Too Big to Fail
Has your heart been big in business and now you have a “big ask” for yourself? Whether you are launching a new product, expanding a business, looking for capital, or need some extra marketing muscle, perhaps it is time to go ahead and solicit support from those you have shown support to. Here are a few suggestions on how to properly ask for a business favor and avoid awkwardness.
Be Brief: Clear and concise writing is hard work, but completely worth it when it comes to raising your chances of having the recipient read it. You don’t have to tell the whole story, just the best part of the story. There is always going to be chancesfor follow-up information, upon the other person’s request. Write briefly enoughthat people want to respond and worry about spilling all the details later.
Entrepreneur and venture capitalist Mark Suster suggests on his blog, “BothSides of the Table,” to offer an appendix when worried about not offering enough context in a short email. “Ask the question/favor in a very short email, draw bigunderscores under the bottom of the email, and then below that put ‘appendix: more info just in case you wanted more context,’ or something similar. Reading this should not be required to answer the question.”

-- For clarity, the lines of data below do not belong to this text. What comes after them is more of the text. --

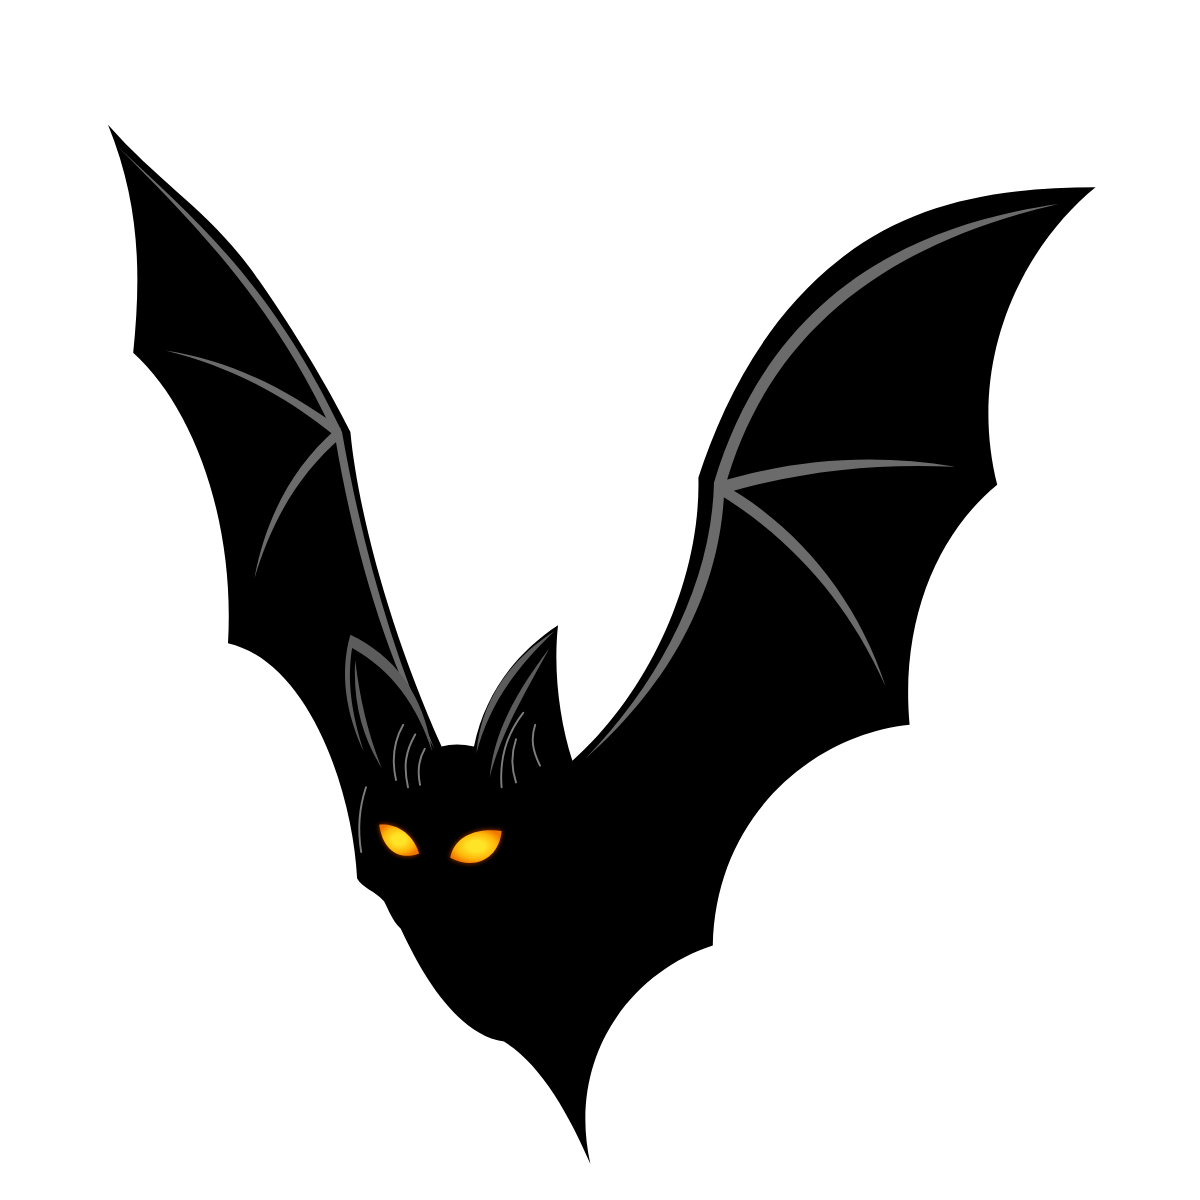
<!DOCTYPE html>
<html lang="en">
<head>
<meta charset="utf-8">
<title>Night bat</title>
<style>
  :root {
    --paper: #ffffff;
    --ink: #000000;
    --bone: #6b6b6b;
    --ear-line: #5c5c5c;
    --fur-line: #7d7d7d;
    --eye-core: #ffe326;
    --eye-mid: #ffb60a;
    --eye-rim: #f07800;
    --eye-glow: #b03a00;
  }
  html, body { margin: 0; padding: 0; overflow: hidden; background: var(--paper); }
  .canvas { width: 1200px; height: 1200px; overflow: hidden; background: var(--paper); }
  .bat { display: block; width: 1200px; height: 1200px; }
  .silhouette { fill: var(--ink); }
  .bones { fill: var(--bone); }
  .ear-lines { fill: var(--ear-line); }
  .fur-lines { fill: none; stroke: var(--fur-line); stroke-width: .8; stroke-linecap: round; }
  .eye-glow { fill: var(--eye-glow); filter: url(#soft-glow); }
  .eye { fill: url(#eye-fire); }
  .core { stop-color: var(--eye-core); }
  .mid { stop-color: var(--eye-mid); }
  .rim { stop-color: var(--eye-rim); }
</style>
</head>
<body>
<main class="canvas">
  <svg class="bat" viewBox="0 0 500 500" role="img" aria-label="Black bat with raised wings and glowing yellow eyes">
    <defs>
      <radialGradient id="eye-fire" cx=".5" cy=".48" r=".56">
        <stop class="core" offset="0"/>
        <stop class="core" offset=".3"/>
        <stop class="mid" offset=".7"/>
        <stop class="rim" offset="1"/>
      </radialGradient>
      <filter id="soft-glow" x="-40%" y="-40%" width="180%" height="180%">
        <feGaussianBlur stdDeviation="1.1"/>
      </filter>
      <path id="eye-left" d="M158 343.600C163 343 171.500 345.500 174.600 355.600C168 358.300 159.800 356 158 343.600Z"/>
      <path id="eye-right" d="M187.600 357.400C189.500 347.500 200 345 209 346.300C208 357.500 198 363 187.600 357.400Z"/>
    </defs>

    <path class="silhouette" d="M45 52
      C68 78 88 88 108 117 C124 140 137 162 146 180
      C149 212 162 262 184 311
      Q190 309.500 197.500 311
      C202 289 215 272 232.500 260.500
      C230.500 279 233 300 238.500 317
      C270 289 292 242 291 199
      C301 168 319 132 350 108 C379 85 414 78 456.500 78
      C428 101 402 148 415.500 202
      C391 222 375 258 379 302
      C339 306 298 340 297 394
      C263 405 236 440 246 485
      C237 464 225 443 210 434
      C189 431 174 402 167 387
      C163 383 162 379 160 375.500
      C156 371 151 370 148.800 366
      C147 330 129 276 95 268
      C98 216 80 169 55.500 147
      C59 113 58 84 45 52Z"/>

    <g class="bones">
      <path d="M49 61C81 91 113 118 142.500 180C151 228 163 270 181 312C160 273 147 226 139.600 182C115 128 83 95 49 61Z"/>
      <path d="M142 178.500C118 161 95 150 69 146C95 152.500 117 163.500 140 182Z"/>
      <path d="M139.200 179.500C123 194 111 214 106 241C113.500 216 125 197 142.500 182Z"/>
      <path d="M441 85C370 95 319 130 297.500 201C296.500 243 275 284 244 316C278 286 300 248 301.800 204C320 137 371 101 441 85Z"/>
      <path d="M299 201C332 191 365 189 398 194.500C365 193 334 196 300.500 206Z"/>
      <path d="M299 205.500C329 224 353 250 369 286C357 249 332 219 301.500 202Z"/>
    </g>

    <g class="ear-lines">
      <path d="M146 264.500C141.500 280 144 297 151.500 313C146.500 297 144.500 284 146.700 270C163 279 174 294 180 313C176.500 289 164 273 146 264.500Z"/>
      <path d="M148 275C147 293 151 307 159 320C153.500 306 150 292 148 275Z"/>
      <path d="M231 263C212 275 200 293 198.500 314C203 296 213 280 231 263Z"/>
      <path d="M229 270C217 286 206 303 204 324C208.500 306 218 290 229 270Z"/>
    </g>

    <g class="fur-lines">
      <path d="M168 302C164 309 163 316 165 325"/>
      <path d="M173 306C169 313 168 319 170 328"/>
      <path d="M177 312C174 317 174 322 175 327"/>
      <path d="M218 297C211 306 208 316 209 328"/>
      <path d="M223 302C221 308 222 313 225 319"/>
      <path d="M215 308C213 314 213 320 215 326"/>
      <path d="M152.500 328C149.500 337 149 346 150.500 355"/>
    </g>

    <g class="eye-glow">
      <use href="#eye-left"/>
      <use href="#eye-right"/>
    </g>
    <g class="eye">
      <use href="#eye-left"/>
      <use href="#eye-right"/>
    </g>
  </svg>
</main>
</body>
</html>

Write for Forwarding Ease: As a person who places connection above all things, many times when I can’t help a person, and I do know someone who might, I want to forward the request. Therefore, when you write an email asking for something, writeit so that it can be easily for- warded by the recipient. Avoid including per- sonalcommentary that will need to be edited out. The less work the recipient has to do in order to get your request into the right hands, the better. Be sure that whatever you are writing is readable to a third party.
Employ the Double Opt-In Rule: When introducing two people who don’t know each other, ask each of them to opt-in to the introduction first, and only proceed when permission is granted. I have seen contacts diminished and good will destroyed because people felt their privacy and freedom were invaded because a person was overzealous when asking for help.
I hope this was helpful to you and keep an eye out for more blogs to come next week!